policies, standards, and procedures about firewalls, switches, DoS protection, and WiFi Security. The text presents a
list of control standards for this domain on page 274. Note that it
includes security controls for routers
and configuration change
controls. A list of baseline standards for this domain appears on page
The LAN-to-WAN Domain
section includes policies, standards, and procedures about DMZ controls, Internet Proxy controls (do we use
them? which devices are they?), content
blocking and filtering
controls, and intrusion detection and
In the section on the WAN Domain, a bit of a flaw emerges in the plan for this chapter. There is a bit of crossover between this domain and the last one. We find switches and routers in both, so we are told that policies relating to those components may be handled in the LAN-to-WAN Domain, or in another domain, instead of this one. The text suggests that this domain may contain policies on DNS, on WAN management, on router security, and on web services. DNS policies may include creation of domain names in our registered domain.
Moving ahead to the Remote
Access Domain, which concerns remote
and encryption of devices and data , and remote authentication. Standards
should include VPN software
and gateways, VPN IDs, and RADIUS server issues.
The last domain in the list of seven is the System/Application Domain. This
domain has some unique issues, among them determining who is the owner of programs and data, who will
grant access to them, and
who is responsible for their functioning.
Oddly, the text includes both cryptography
standards and physical security
standards in this domain. Maybe we need another domain or two?
The text adds one more domain, this one on Telecommunications policies.
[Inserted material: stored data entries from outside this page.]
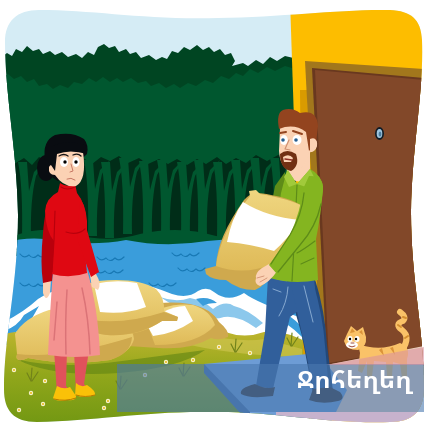
<!DOCTYPE html>
<html lang="hy">
<head>
<meta charset="utf-8">
<title>Ջրհեղեղ</title>
<style>
:root{--sky:#d5ecf5;--far:#004522;--forest:#00572f;--deep:#002d18;--water:#3a9ddb;--wave:#1879b5;--wall:#fdbd00;--frame:#a2771c;--door:#824829;--sack:#ebce70;--sack-dark:#cfa94e;--skin:#fbd2b4;--red:#df0812;--red-dark:#b9000c;--pink:#f49290;--shirt:#84b520;--shirt-dark:#5e8c18;--jeans:#315f9b;--jeans-dark:#234879;--hair:#93441f;--cat:#fac268;--band:#4a78b0}
html,body{margin:0;width:424px;height:429px;overflow:hidden;background:#fff}
svg{display:block}
.title{font:bold 24px "Noto Sans Armenian","Noto Sans","DejaVu Sans",sans-serif;fill:#fff}
.line{fill:none;stroke-linecap:round;stroke-linejoin:round}
</style>
</head>
<body>
<svg width="424" height="429" viewBox="0 0 424 429" role="img" aria-label="Ջրհեղեղ">
<defs>
<clipPath id="panel"><path d="M5 42C5 21 17 10 39 10C95 10 145 20 218 18C285 17 340 9 390 10C411 11 421 19 422 40C424 92 412 145 411 212C411 280 424 330 424 388C424 411 413 422 390 422C325 424 275 411 211 412C145 411 95 421 37 422C14 422 4 411 4 389C4 335 18 285 18 215C17 150 5 95 5 42Z"/></clipPath>
<linearGradient id="grass" x1="0" y1="0" x2="0" y2="1"><stop offset="0" stop-color="#c0b52f"/><stop offset=".45" stop-color="#92a71b"/><stop offset="1" stop-color="#6f9612"/></linearGradient>
<linearGradient id="sackShade" x1="0" y1="0" x2="0" y2="1"><stop offset="0" stop-color="#efd680"/><stop offset="1" stop-color="#dfba58"/></linearGradient>
<g id="ripple" class="line" stroke="#1879b5" stroke-width="1.2"><path d="M0 0Q4 5 9 1Q13 6 18 1Q22 5 27 0"/></g>
<g id="trunk"><path d="M0 0Q5 24 4 76H13Q12 38 18 14L26 0L16 10L11 29L9 0Z"/></g>
<g id="daisy"><circle r="2.2" fill="#f6f1c8"/><circle r=".9" fill="#e9b100"/></g>
<g id="blade" class="line" stroke="#72831a" stroke-width="1.2"><path d="M0 0L-4-8M0 0L1-13M1 0L7-9"/></g>
</defs>

<g id="scene" clip-path="url(#panel)">
<rect id="sky" width="424" height="429" fill="var(--sky)"/>

<g id="forest">
<path fill="var(--far)" d="M0 58L7 53L12 56L16 49L22 52L27 46L33 51L39 49L43 54L50 51L55 55L62 52L68 57L76 54L82 58L88 52L94 55L98 47L104 44L109 48L115 46L119 52L126 49L130 54L136 52L141 58L149 55L156 60L162 57L167 59L172 51L178 53L184 47L190 50L197 45L203 50L209 47L214 52L220 49L225 55L231 53L235 61L232 66L243 63L248 66L256 60L263 64L270 57L277 61L285 56L302 60V160H0Z"/>
<path fill="var(--forest)" d="M0 79L8 74L14 79L21 76L27 82L34 79L39 86L47 84L53 89L60 85L68 88L74 82L82 84L89 78L96 82L103 77L110 82L117 78L123 82L131 78L138 83L146 81L151 86L159 83L166 88L174 84L180 88L188 83L196 86L205 80L213 83L221 76L229 79L236 73L243 76L250 69L258 73L267 67L275 71L285 66L302 71V250H0Z"/>
<path fill="var(--deep)" d="M14 164L24 158L32 165L39 157L48 162L82 157L92 164L101 157L110 161L119 156L128 163L139 158L148 164L159 159L168 164L177 159L187 165L197 159L206 164L217 157L226 164L236 158L246 163L256 155L267 161L280 154L302 160V244H14Z"/>
<g fill="var(--forest)">
<use href="#trunk" x="18" y="162"/><use href="#trunk" x="84" y="160"/><use href="#trunk" x="101" y="162"/><use href="#trunk" x="119" y="158"/><use href="#trunk" x="139" y="161"/><use href="#trunk" x="157" y="160"/><use href="#trunk" x="177" y="162"/><use href="#trunk" x="194" y="160"/><use href="#trunk" x="213" y="162"/><use href="#trunk" x="231" y="160"/><use href="#trunk" x="250" y="158"/><use href="#trunk" x="270" y="158"/>
<path d="M14 236Q45 224 76 235Q110 243 140 234Q180 225 216 236Q260 242 304 230V256H14Z"/>
</g>
</g>

<g id="flood">
<path fill="var(--water)" d="M0 244Q30 235 55 241Q95 246 126 240Q165 248 207 241Q250 236 305 243V345H0Z"/>
<g><use href="#ripple" x="20" y="254"/><use href="#ripple" x="97" y="257"/><use href="#ripple" x="172" y="253"/><use href="#ripple" x="20" y="283"/><use href="#ripple" x="96" y="270"/><use href="#ripple" x="178" y="268"/><use href="#ripple" x="149" y="283"/></g>
<path fill="#fff" d="M0 324Q23 313 38 299Q56 287 83 284L130 282Q150 285 172 294Q188 299 198 291Q207 286 214 292Q228 303 244 293Q257 303 302 318V352H0Z"/>
<path fill="#8cc8ec" d="M160 297Q176 303 190 298Q203 300 213 309Q225 300 234 306Q247 309 263 323L256 328Q238 315 224 317Q209 322 198 311Q180 311 160 297Z"/>
<path fill="var(--water)" d="M4 331Q18 326 24 315L39 306L27 327L9 335ZM196 299Q209 296 217 303Q207 303 203 306ZM274 308Q290 314 302 327V337Q286 321 274 318Z"/>
</g>

<g id="ground">
<path fill="url(#grass)" d="M0 335Q30 327 67 333Q138 340 180 333Q205 325 225 332Q245 339 264 332Q284 329 310 344V429H0Z"/>
<path fill="#d3c654" opacity=".6" d="M205 334Q239 343 265 339L302 349V357Q240 356 190 345Z"/>
<path fill="#5f8413" opacity=".6" d="M16 359Q60 370 122 361L205 350Q180 368 119 373Q53 378 16 359Z"/>
<use href="#blade" x="235" y="352"/><use href="#blade" x="31" y="381"/><use href="#blade" x="120" y="389"/><use href="#blade" x="183" y="376"/><use href="#blade" x="291" y="346"/>
<use href="#daisy" x="14" y="370"/><use href="#daisy" x="31" y="393"/><use href="#daisy" x="45" y="381"/><use href="#daisy" x="19" y="410"/><use href="#daisy" x="104" y="408"/><use href="#daisy" x="108" y="401"/><use href="#daisy" x="145" y="375"/><use href="#daisy" x="193" y="360"/><use href="#daisy" x="219" y="347"/><use href="#daisy" x="250" y="353"/><use href="#daisy" x="43" y="404"/><use href="#daisy" x="166" y="362"/>
</g>

<g id="house">
<path fill="var(--wall)" d="M290 0H424V429H310L300 300Z"/>
<path fill="#d99b00" d="M300 90L307 90L318 370L303 365Z"/>
<path fill="var(--frame)" d="M305 61L424 69V375L321 368Z"/>
<path fill="#69381f" d="M312 68L424 78V366L327 365Z"/>
<path fill="var(--door)" d="M315 70L424 80V346L329 363Z"/>
<ellipse cx="379.500" cy="133.500" rx="4.500" ry="6.500" fill="#111c26"/><ellipse cx="379.500" cy="133.500" rx="2.800" ry="4.500" fill="#9fc6df"/><ellipse cx="380" cy="134" rx="1.400" ry="2.600" fill="#4c7d9e"/>
<path fill="#ecd0bb" d="M326 365L424 346V429H326Z"/>
<path fill="#6d9cd5" d="M204 364L318 353L347 390L330 424H252Z"/>
<path fill="#4772aa" d="M204 364L250 412V424L204 373Z"/>
<path fill="#c7b2cd" d="M276 412H424V429H276Z"/>
</g>

<g id="stacked-sacks">
<path fill="var(--sack-dark)" d="M124 317Q150 298 190 304Q211 308 219 322Q230 331 228 337Q219 341 211 338Q191 350 159 348L112 345Z"/>
<path fill="url(#sackShade)" d="M145 318Q165 302 193 305Q210 310 215 325Q198 345 155 345Z"/>
<path fill="#fff" d="M147 325Q163 307 185 306L193 321Q174 334 153 336Z"/>
<path fill="url(#sackShade)" d="M15 334Q24 318 49 310Q85 305 107 314Q133 324 134 339Q131 352 110 360Q69 366 28 358Q14 364 17 354Z"/>
<path fill="var(--sack-dark)" d="M17 354Q62 359 132 337Q131 354 110 360Q69 366 28 358Q15 364 17 354Z"/>
<path fill="url(#sackShade)" d="M65 306Q76 285 98 281Q137 277 156 289Q165 298 164 311L178 317L177 321L162 321Q139 337 107 335Q81 333 65 306Z"/>
<path fill="var(--sack-dark)" d="M72 315Q111 329 164 312L178 317L177 321L162 321Q137 337 107 335Q84 333 72 315Z"/>
<path fill="#fff" d="M94 284Q116 279 137 283L146 307Q125 315 100 312Z"/>
</g>

<g id="woman">
<path fill="#e0525b" d="M54 350H67L66 386L73 394H57ZM74 350H89L84 384L92 393L76 394Z"/>
<path fill="#fac108" d="M57 386Q64 390 70 387L76 396Q77 401 67 400Q56 402 53 398ZM76 383Q81 388 87 385Q96 391 95 395Q84 399 75 395Z"/>
<path class="line" stroke="#b77900" d="M54 399Q65 402 76 398M76 395Q85 398 95 395"/>
<path fill="var(--skin)" d="M43 278L51 280L50 293Q46 303 43 293ZM89 270L96 274Q102 284 98 290L92 287Z"/>
<path fill="var(--pink)" d="M53 270Q70 277 87 270Q98 306 100 355Q75 359 48 355Q50 310 53 270Z"/>
<path class="line" stroke="#db7377" stroke-width="1.500" d="M67 290Q65 320 66 354M82 288Q89 319 90 354M57 302L54 340"/>
<path fill="var(--red-dark)" d="M52 197Q45 206 43 233Q40 263 43 283L52 281L59 214Z"/>
<path fill="var(--red)" d="M60 183Q67 188 75 184L77 193Q86 204 86 222Q85 237 84 246Q86 262 87 273Q70 279 52 274L54 241Q46 232 45 211Q46 198 58 192Z"/>
<path fill="var(--red)" d="M80 198Q88 210 87 230L99 272L91 277L77 239Z"/>
<path class="line" stroke="var(--red-dark)" stroke-width="1.200" d="M55 211L54 240L52 272M66 232Q77 236 85 229M61 187Q67 191 75 187"/>
<ellipse cx="46" cy="168" rx="9" ry="13" fill="#090c11"/>
<path fill="#090c11" d="M45 160Q42 141 55 135Q72 131 84 139Q89 145 87 154L58 181Q47 176 45 160Z"/>
<path fill="var(--skin)" d="M53 154Q64 149 83 152Q87 180 76 186Q64 188 55 175Q48 175 49 167Q51 163 54 167Z"/>
<path fill="#090c11" d="M51 147Q67 138 87 146L87 154Q70 149 57 154L55 171L51 165Z"/>
<g fill="#fff"><ellipse cx="64" cy="162" rx="4" ry="5"/><ellipse cx="76" cy="162" rx="3.500" ry="5"/></g><circle cx="65" cy="162" r="1.700"/><circle cx="76" cy="162" r="1.700"/>
<path class="line" stroke="#191617" stroke-width="1.300" d="M59 156Q64 153 68 156M73 155Q78 153 81 156"/><path class="line" stroke="#c77965" d="M71 164L73 171L70 172M67 179Q71 177 75 180"/>
</g>

<g id="man">
<path fill="var(--jeans-dark)" d="M285 275L315 279Q325 311 327 345L333 391L313 394L302 336Z"/>
<path fill="var(--jeans)" d="M268 276Q290 286 314 278L316 298L290 317Q282 350 273 389L256 386L265 332Z"/>
<path fill="var(--jeans)" d="M291 285L313 282Q323 316 325 346L329 389L314 392L303 338Z"/>
<path class="line" stroke="#86a9d0" d="M288 287Q287 303 279 316M304 286L313 322M273 289L281 292"/>
<path fill="#39383c" d="M255 384Q266 390 275 387L273 396Q249 399 241 394Q239 388 255 384ZM313 389L330 387L340 392Q346 399 338 401Q322 405 309 400Z"/>
<path fill="var(--skin)" d="M286 153L310 150V174Q299 189 287 174Z"/>
<path fill="var(--shirt-dark)" d="M285 172L275 186L270 213L290 224Z"/>
<path fill="var(--shirt)" d="M287 170L297 184L310 169Q322 175 323 188Q321 215 316 239L318 280Q293 285 270 278L274 242L281 193Z"/>
<path fill="#a1ca3b" d="M288 170L297 184L289 187L284 177ZM310 169L297 184L306 187L314 177Z"/>
<path class="line" stroke="var(--shirt-dark)" stroke-width="1.200" d="M297 185Q295 230 292 281M315 241Q303 250 297 253M314 258L301 264"/>
<g id="carried-sack">
<path fill="var(--sack-dark)" d="M244 200Q252 191 259 193Q290 197 304 207Q303 236 273 270Q266 286 255 290Q238 290 226 280Q212 280 206 274L205 269L216 266Q217 238 244 200Z"/>
<path fill="url(#sackShade)" d="M250 196L249 191L256 190L260 194Q291 199 304 207Q299 237 272 264Q244 276 216 266Q220 233 250 196Z"/>
<path fill="#fff" d="M243 202Q267 217 300 220Q288 239 274 251Q251 244 227 242Q232 217 243 202Z"/>
</g>
<path fill="var(--skin)" d="M269 264L278 270Q269 283 260 286Q254 284 256 278Q255 273 262 268Z"/>
<path class="line" stroke="#d6997c" d="M257 278L264 276M260 282L267 278"/>
<path fill="var(--shirt)" d="M309 176Q324 175 323 190Q320 221 299 246L277 274L269 265L290 235Q301 210 303 189Z"/>
<path class="line" stroke="var(--shirt-dark)" stroke-width="1.300" d="M304 193Q302 215 290 235L271 264M321 204Q316 227 300 245L278 272"/>
<path fill="var(--skin)" d="M280 128Q289 122 308 126L311 141Q318 137 317 146Q315 153 309 152Q306 169 293 172Q280 169 279 151Z"/>
<path fill="var(--hair)" d="M279 129Q276 113 283 110Q292 107 300 113Q317 109 318 126L316 143L309 151L306 132Q294 123 279 129Z"/>
<path fill="var(--skin)" d="M310 139Q317 136 317 145Q315 152 310 151Z"/>
<path fill="#713013" d="M280 154Q287 148 296 154Q300 166 291 171Q280 169 280 154Z"/><path fill="#fbd2b4" d="M283 157Q289 153 293 158L291 162L284 162Z"/><path class="line" stroke="#8c3025" stroke-width="1.500" d="M285 159L292 160"/>
<g fill="#fff"><ellipse cx="284" cy="140" rx="3.800" ry="5"/><ellipse cx="297" cy="140" rx="4.500" ry="5"/></g><circle cx="283" cy="140" r="1.800" fill="#276092"/><circle cx="296" cy="140" r="1.800" fill="#276092"/>
<path class="line" stroke="var(--hair)" stroke-width="2" d="M280 133L286 132M293 131L302 134"/><path class="line" stroke="#d09172" stroke-width="1.200" d="M289 140L285 149L290 150"/>
</g>

<g id="cat">
<path class="line" stroke="var(--cat)" stroke-width="6" d="M402 350Q411 337 402 330Q394 324 403 321Q407 317 400 312"/>
<path class="line" stroke="#d48e30" stroke-width="2" d="M405 338L408 336M398 325L401 327M403 317L406 318"/>
<path fill="var(--cat)" d="M358 344Q380 352 400 343Q411 347 407 359L407 378L402 378L400 364L393 362L392 376L387 376L386 362L374 361L372 376L367 376L367 361L362 373L358 371L360 353Z"/>
<path fill="var(--cat)" d="M347 334L351 326L357 331L363 327L366 337Q367 347 358 350Q346 350 344 341Z"/>
<path fill="#db9339" d="M352 328L355 332L350 333ZM362 330L363 335L359 332ZM379 350L382 348L384 356ZM390 348L393 347L395 355Z"/>
<g fill="#fff"><ellipse cx="350" cy="339" rx="2.500" ry="3"/><ellipse cx="357" cy="339" rx="2.500" ry="3"/><ellipse cx="352" cy="345" rx="6" ry="3.500"/></g><circle cx="350" cy="339" r="1.200"/><circle cx="356" cy="339" r="1.200"/><path class="line" stroke="#9e4a39" d="M351 343L354 343M349 346Q352 348 355 346"/>
</g>
</g>

<g id="caption">
<rect x="117" y="364" width="307" height="48" fill="var(--band)" opacity=".6"/>
<path fill="#d98fa1" opacity=".55" d="M326 365L424 347V365Z"/>
<text class="title" x="297" y="388" textLength="115" lengthAdjust="spacingAndGlyphs">Ջրհեղեղ</text>
</g>
</svg>
</body>
</html>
This
can include telephone and data traffic, the wiring that supports both of those
technologies, the end user devices
and infrastructure devices
that interact with those technologies, and crossover technologies like Voice over IP (VoIP).